'''

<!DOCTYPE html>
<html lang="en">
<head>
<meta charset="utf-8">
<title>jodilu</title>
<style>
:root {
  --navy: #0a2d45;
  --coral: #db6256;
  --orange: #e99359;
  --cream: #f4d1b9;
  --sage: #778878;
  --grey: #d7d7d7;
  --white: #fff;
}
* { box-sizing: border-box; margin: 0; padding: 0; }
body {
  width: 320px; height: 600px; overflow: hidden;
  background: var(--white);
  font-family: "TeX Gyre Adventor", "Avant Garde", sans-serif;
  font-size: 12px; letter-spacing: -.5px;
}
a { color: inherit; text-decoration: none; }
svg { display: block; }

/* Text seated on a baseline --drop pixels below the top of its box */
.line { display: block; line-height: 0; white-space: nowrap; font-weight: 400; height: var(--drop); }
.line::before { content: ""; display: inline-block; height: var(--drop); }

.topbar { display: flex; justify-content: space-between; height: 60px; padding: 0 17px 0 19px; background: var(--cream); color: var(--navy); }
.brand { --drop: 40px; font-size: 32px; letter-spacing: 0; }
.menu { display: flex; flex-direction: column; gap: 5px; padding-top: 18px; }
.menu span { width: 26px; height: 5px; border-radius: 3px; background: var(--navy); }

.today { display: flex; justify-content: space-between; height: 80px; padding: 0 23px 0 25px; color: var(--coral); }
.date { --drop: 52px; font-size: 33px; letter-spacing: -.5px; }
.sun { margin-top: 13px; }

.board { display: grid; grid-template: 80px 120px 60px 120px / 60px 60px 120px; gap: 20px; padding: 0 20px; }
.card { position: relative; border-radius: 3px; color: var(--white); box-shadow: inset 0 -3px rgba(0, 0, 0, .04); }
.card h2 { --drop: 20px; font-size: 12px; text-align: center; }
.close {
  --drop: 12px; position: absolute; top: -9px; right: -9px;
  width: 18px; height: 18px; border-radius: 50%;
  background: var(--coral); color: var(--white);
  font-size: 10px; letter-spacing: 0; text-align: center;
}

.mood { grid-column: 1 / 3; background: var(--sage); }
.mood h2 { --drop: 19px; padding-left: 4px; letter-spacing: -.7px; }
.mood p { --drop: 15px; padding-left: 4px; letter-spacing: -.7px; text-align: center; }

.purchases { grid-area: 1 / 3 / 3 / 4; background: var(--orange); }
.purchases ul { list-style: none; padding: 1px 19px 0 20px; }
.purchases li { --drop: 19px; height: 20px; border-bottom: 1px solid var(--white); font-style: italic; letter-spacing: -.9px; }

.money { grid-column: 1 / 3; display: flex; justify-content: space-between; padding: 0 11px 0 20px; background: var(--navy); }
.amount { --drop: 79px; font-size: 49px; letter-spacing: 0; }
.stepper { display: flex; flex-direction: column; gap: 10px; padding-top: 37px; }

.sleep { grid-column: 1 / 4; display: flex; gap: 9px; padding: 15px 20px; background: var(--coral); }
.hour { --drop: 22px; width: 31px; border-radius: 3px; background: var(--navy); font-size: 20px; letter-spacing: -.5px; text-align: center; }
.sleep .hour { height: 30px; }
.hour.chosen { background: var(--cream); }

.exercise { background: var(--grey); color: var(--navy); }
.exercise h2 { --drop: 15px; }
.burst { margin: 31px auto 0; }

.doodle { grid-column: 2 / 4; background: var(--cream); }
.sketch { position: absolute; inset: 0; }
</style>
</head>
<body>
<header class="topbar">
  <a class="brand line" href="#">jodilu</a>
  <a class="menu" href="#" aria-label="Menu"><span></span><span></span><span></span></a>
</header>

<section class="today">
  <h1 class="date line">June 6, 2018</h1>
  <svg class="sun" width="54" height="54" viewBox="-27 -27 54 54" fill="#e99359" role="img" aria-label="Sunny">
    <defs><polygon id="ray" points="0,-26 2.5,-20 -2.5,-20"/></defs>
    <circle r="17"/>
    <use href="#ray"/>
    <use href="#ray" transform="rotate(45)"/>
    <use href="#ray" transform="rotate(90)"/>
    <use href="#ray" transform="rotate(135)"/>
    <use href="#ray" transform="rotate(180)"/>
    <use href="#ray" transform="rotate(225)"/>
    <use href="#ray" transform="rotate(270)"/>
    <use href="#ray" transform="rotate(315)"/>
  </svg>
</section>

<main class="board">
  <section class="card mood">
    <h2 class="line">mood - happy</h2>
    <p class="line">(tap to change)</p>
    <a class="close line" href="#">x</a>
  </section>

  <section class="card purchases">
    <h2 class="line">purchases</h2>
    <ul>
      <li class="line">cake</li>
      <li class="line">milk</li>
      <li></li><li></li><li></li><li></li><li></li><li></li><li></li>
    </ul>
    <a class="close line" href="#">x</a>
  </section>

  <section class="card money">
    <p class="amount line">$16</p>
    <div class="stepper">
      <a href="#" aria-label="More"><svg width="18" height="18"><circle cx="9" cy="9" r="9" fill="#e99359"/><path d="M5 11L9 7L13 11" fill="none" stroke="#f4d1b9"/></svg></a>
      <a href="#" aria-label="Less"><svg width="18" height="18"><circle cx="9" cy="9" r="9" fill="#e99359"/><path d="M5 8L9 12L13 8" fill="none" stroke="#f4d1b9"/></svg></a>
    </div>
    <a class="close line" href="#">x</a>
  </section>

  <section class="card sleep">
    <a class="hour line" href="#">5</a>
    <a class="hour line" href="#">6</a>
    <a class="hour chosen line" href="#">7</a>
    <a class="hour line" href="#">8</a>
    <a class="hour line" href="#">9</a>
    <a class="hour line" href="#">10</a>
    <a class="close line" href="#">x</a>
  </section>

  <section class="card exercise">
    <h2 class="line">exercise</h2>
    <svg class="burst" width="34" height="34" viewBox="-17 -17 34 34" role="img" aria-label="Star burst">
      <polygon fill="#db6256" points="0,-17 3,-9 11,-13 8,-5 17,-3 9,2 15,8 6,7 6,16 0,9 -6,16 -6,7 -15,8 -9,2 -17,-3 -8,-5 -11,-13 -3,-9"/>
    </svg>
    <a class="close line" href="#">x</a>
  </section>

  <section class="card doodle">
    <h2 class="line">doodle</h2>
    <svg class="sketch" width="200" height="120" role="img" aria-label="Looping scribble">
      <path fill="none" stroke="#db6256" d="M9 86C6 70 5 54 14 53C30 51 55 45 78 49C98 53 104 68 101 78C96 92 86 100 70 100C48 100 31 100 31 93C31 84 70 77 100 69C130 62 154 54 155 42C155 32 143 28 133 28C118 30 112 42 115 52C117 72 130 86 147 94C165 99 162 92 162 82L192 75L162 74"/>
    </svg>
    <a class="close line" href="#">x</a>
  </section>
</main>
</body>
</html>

'''

YOUR TASK: Write the data out in full, matching every line exactly.

RESULT:
<!DOCTYPE html>
<html lang="en">
<head>
<meta charset="utf-8">
<title>jodilu</title>
<style>
:root {
  --navy: #0a2d45;
  --coral: #db6256;
  --orange: #e99359;
  --cream: #f4d1b9;
  --sage: #778878;
  --grey: #d7d7d7;
  --white: #fff;
}
* { box-sizing: border-box; margin: 0; padding: 0; }
body {
  width: 320px; height: 600px; overflow: hidden;
  background: var(--white);
  font-family: "TeX Gyre Adventor", "Avant Garde", sans-serif;
  font-size: 12px; letter-spacing: -.5px;
}
a { color: inherit; text-decoration: none; }
svg { display: block; }

/* Text seated on a baseline --drop pixels below the top of its box */
.line { display: block; line-height: 0; white-space: nowrap; font-weight: 400; height: var(--drop); }
.line::before { content: ""; display: inline-block; height: var(--drop); }

.topbar { display: flex; justify-content: space-between; height: 60px; padding: 0 17px 0 19px; background: var(--cream); color: var(--navy); }
.brand { --drop: 40px; font-size: 32px; letter-spacing: 0; }
.menu { display: flex; flex-direction: column; gap: 5px; padding-top: 18px; }
.menu span { width: 26px; height: 5px; border-radius: 3px; background: var(--navy); }

.today { display: flex; justify-content: space-between; height: 80px; padding: 0 23px 0 25px; color: var(--coral); }
.date { --drop: 52px; font-size: 33px; letter-spacing: -.5px; }
.sun { margin-top: 13px; }

.board { display: grid; grid-template: 80px 120px 60px 120px / 60px 60px 120px; gap: 20px; padding: 0 20px; }
.card { position: relative; border-radius: 3px; color: var(--white); box-shadow: inset 0 -3px rgba(0, 0, 0, .04); }
.card h2 { --drop: 20px; font-size: 12px; text-align: center; }
.close {
  --drop: 12px; position: absolute; top: -9px; right: -9px;
  width: 18px; height: 18px; border-radius: 50%;
  background: var(--coral); color: var(--white);
  font-size: 10px; letter-spacing: 0; text-align: center;
}

.mood { grid-column: 1 / 3; background: var(--sage); }
.mood h2 { --drop: 19px; padding-left: 4px; letter-spacing: -.7px; }
.mood p { --drop: 15px; padding-left: 4px; letter-spacing: -.7px; text-align: center; }

.purchases { grid-area: 1 / 3 / 3 / 4; background: var(--orange); }
.purchases ul { list-style: none; padding: 1px 19px 0 20px; }
.purchases li { --drop: 19px; height: 20px; border-bottom: 1px solid var(--white); font-style: italic; letter-spacing: -.9px; }

.money { grid-column: 1 / 3; display: flex; justify-content: space-between; padding: 0 11px 0 20px; background: var(--navy); }
.amount { --drop: 79px; font-size: 49px; letter-spacing: 0; }
.stepper { display: flex; flex-direction: column; gap: 10px; padding-top: 37px; }

.sleep { grid-column: 1 / 4; display: flex; gap: 9px; padding: 15px 20px; background: var(--coral); }
.hour { --drop: 22px; width: 31px; border-radius: 3px; background: var(--navy); font-size: 20px; letter-spacing: -.5px; text-align: center; }
.sleep .hour { height: 30px; }
.hour.chosen { background: var(--cream); }

.exercise { background: var(--grey); color: var(--navy); }
.exercise h2 { --drop: 15px; }
.burst { margin: 31px auto 0; }

.doodle { grid-column: 2 / 4; background: var(--cream); }
.sketch { position: absolute; inset: 0; }
</style>
</head>
<body>
<header class="topbar">
  <a class="brand line" href="#">jodilu</a>
  <a class="menu" href="#" aria-label="Menu"><span></span><span></span><span></span></a>
</header>

<section class="today">
  <h1 class="date line">June 6, 2018</h1>
  <svg class="sun" width="54" height="54" viewBox="-27 -27 54 54" fill="#e99359" role="img" aria-label="Sunny">
    <defs><polygon id="ray" points="0,-26 2.5,-20 -2.5,-20"/></defs>
    <circle r="17"/>
    <use href="#ray"/>
    <use href="#ray" transform="rotate(45)"/>
    <use href="#ray" transform="rotate(90)"/>
    <use href="#ray" transform="rotate(135)"/>
    <use href="#ray" transform="rotate(180)"/>
    <use href="#ray" transform="rotate(225)"/>
    <use href="#ray" transform="rotate(270)"/>
    <use href="#ray" transform="rotate(315)"/>
  </svg>
</section>

<main class="board">
  <section class="card mood">
    <h2 class="line">mood - happy</h2>
    <p class="line">(tap to change)</p>
    <a class="close line" href="#">x</a>
  </section>

  <section class="card purchases">
    <h2 class="line">purchases</h2>
    <ul>
      <li class="line">cake</li>
      <li class="line">milk</li>
      <li></li><li></li><li></li><li></li><li></li><li></li><li></li>
    </ul>
    <a class="close line" href="#">x</a>
  </section>

  <section class="card money">
    <p class="amount line">$16</p>
    <div class="stepper">
      <a href="#" aria-label="More"><svg width="18" height="18"><circle cx="9" cy="9" r="9" fill="#e99359"/><path d="M5 11L9 7L13 11" fill="none" stroke="#f4d1b9"/></svg></a>
      <a href="#" aria-label="Less"><svg width="18" height="18"><circle cx="9" cy="9" r="9" fill="#e99359"/><path d="M5 8L9 12L13 8" fill="none" stroke="#f4d1b9"/></svg></a>
    </div>
    <a class="close line" href="#">x</a>
  </section>

  <section class="card sleep">
    <a class="hour line" href="#">5</a>
    <a class="hour line" href="#">6</a>
    <a class="hour chosen line" href="#">7</a>
    <a class="hour line" href="#">8</a>
    <a class="hour line" href="#">9</a>
    <a class="hour line" href="#">10</a>
    <a class="close line" href="#">x</a>
  </section>

  <section class="card exercise">
    <h2 class="line">exercise</h2>
    <svg class="burst" width="34" height="34" viewBox="-17 -17 34 34" role="img" aria-label="Star burst">
      <polygon fill="#db6256" points="0,-17 3,-9 11,-13 8,-5 17,-3 9,2 15,8 6,7 6,16 0,9 -6,16 -6,7 -15,8 -9,2 -17,-3 -8,-5 -11,-13 -3,-9"/>
    </svg>
    <a class="close line" href="#">x</a>
  </section>

  <section class="card doodle">
    <h2 class="line">doodle</h2>
    <svg class="sketch" width="200" height="120" role="img" aria-label="Looping scribble">
      <path fill="none" stroke="#db6256" d="M9 86C6 70 5 54 14 53C30 51 55 45 78 49C98 53 104 68 101 78C96 92 86 100 70 100C48 100 31 100 31 93C31 84 70 77 100 69C130 62 154 54 155 42C155 32 143 28 133 28C118 30 112 42 115 52C117 72 130 86 147 94C165 99 162 92 162 82L192 75L162 74"/>
    </svg>
    <a class="close line" href="#">x</a>
  </section>
</main>
</body>
</html>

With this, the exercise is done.